Hip dysplasia is a surprisingly common condition that can affect dogs across a wide range of breeds. Knowing the symptoms will help you notice the fact that something is wrong, and it will also allow you to get your pooch the necessary treatments right away.
Continue reading to learn the symptoms of hip dysplasia, as well as some of the common treatments available, and remember that working with your vet will be the key to giving your pet the help he needs.
What Is Hip Dysplasia?
Hip dysplasia is a condition that affects the skeletal system and it often affects larger breeds. However, it is also seen in smaller breeds too.
This disorder affects the ball and socket hip joint. A dog with hip dysplasia will have a hip joint that does not develop correctly. As a result, it grinds and rubs when it should instead be sliding comfortably and smoothly. Over time, the disorder causes a deterioration of the hip joint. Eventually, the function of the joint is lost.

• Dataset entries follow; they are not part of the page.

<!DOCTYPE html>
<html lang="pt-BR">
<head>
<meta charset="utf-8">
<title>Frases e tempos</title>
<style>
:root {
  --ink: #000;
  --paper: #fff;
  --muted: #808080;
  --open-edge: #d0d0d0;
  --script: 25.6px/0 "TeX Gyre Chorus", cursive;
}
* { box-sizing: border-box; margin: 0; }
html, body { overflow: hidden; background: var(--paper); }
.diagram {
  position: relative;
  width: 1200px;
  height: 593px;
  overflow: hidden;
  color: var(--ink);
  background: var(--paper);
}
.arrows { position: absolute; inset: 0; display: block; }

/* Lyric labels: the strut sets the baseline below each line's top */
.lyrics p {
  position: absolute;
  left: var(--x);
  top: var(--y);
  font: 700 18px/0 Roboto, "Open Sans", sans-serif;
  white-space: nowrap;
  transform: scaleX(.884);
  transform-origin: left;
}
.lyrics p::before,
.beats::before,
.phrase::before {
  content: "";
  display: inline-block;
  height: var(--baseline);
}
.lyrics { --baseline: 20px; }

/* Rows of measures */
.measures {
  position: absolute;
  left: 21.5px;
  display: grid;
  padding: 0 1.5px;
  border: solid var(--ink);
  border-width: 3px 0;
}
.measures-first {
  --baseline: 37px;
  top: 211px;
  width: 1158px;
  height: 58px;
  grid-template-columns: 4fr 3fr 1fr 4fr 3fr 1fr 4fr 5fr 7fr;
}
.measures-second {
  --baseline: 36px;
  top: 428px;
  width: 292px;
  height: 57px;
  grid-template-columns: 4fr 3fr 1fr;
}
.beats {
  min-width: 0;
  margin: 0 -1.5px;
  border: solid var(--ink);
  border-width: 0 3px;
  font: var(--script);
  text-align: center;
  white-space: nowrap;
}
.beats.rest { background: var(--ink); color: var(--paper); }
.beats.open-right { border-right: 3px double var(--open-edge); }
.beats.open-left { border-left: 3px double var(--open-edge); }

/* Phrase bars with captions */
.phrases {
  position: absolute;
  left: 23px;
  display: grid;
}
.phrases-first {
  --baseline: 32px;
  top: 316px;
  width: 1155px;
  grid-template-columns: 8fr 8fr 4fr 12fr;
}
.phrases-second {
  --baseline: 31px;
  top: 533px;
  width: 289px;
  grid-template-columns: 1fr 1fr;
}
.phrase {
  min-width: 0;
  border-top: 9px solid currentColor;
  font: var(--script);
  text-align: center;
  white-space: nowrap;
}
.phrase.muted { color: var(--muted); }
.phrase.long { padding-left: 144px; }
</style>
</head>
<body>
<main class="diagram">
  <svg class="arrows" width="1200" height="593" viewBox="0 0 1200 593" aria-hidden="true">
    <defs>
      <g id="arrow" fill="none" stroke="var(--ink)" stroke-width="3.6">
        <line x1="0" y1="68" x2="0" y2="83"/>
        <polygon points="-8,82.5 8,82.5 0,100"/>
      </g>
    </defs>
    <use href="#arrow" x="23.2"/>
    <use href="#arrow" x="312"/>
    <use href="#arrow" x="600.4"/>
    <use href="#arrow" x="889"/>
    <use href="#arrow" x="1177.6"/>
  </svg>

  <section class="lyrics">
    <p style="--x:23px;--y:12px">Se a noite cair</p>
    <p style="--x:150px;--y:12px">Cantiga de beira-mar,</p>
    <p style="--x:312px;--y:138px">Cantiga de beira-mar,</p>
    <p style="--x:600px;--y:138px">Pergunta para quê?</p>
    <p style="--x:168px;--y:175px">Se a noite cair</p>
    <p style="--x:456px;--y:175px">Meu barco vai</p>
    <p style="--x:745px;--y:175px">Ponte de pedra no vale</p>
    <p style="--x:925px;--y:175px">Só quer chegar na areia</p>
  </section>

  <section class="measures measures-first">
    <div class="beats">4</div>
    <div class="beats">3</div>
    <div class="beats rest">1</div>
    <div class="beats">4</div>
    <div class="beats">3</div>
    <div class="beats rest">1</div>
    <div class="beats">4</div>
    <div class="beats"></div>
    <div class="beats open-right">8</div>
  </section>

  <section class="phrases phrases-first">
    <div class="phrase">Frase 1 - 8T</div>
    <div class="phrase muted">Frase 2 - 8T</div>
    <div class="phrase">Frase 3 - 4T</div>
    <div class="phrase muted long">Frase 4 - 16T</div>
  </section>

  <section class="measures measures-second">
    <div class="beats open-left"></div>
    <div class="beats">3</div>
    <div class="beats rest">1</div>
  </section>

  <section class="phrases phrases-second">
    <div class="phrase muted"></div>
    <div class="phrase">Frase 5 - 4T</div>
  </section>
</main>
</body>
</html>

What Are the Symptoms of Hip Dysplasia?
Dogs can develop hip dysplasia at a young age, with some canines showing symptoms when they are just a few months old. But dogs can also develop this condition later on, such as when they end up with osteoarthritis as seniors.
A few symptoms are associated with this disorder, but they could vary depending upon how much inflammation your dog is dealing with, how loose the joint is, and how severe the disorder is.
Generally, hip dysplasia could cause symptoms that include stiffness and pain. This could result in your dog having less range of motion and displaying a reduced ability to remain active. You might find that your dog has a narrower than normal stance, or his thigh muscles may lose mass. You might even notice that there is lameness in your dog’s hind end, or your dog is reluctant to run, climb stairs, jump, or even get up off the floor.
What Are the Treatments for Hip Dysplasia?
There are several treatment options for hip dysplasia. Your vet may recommend that your dog undergo a surgical procedure, but this will depend on your dog’s size and age, as well as the severity of the disorder. Options include a triple pelvic osteotomy, a juvenile public symphysiodesis, a total hip replacement, or a femoral head and neck excision.
Hip dysplasia can also be treated in other ways. Your vet can recommend specific exercises for your canine companion, and you may need to also put your pet on a diet to lose some excess weight. Setting up a warm and comfortable area to sleep can be helpful, and providing your pet with things like ramps to make it easier to get around can also be beneficial in reducing pain. Vets might even recommend massages and physical therapy, as well as supplements like glucosamine, chondroitin, omega-3 fatty acids, green-lipped mussels, MSM, and SAMe, as a few examples.
If your dog is diagnosed with hip dysplasia, rest assured that there are treatment options out there. Working with your vet will help you improve your dog’s condition.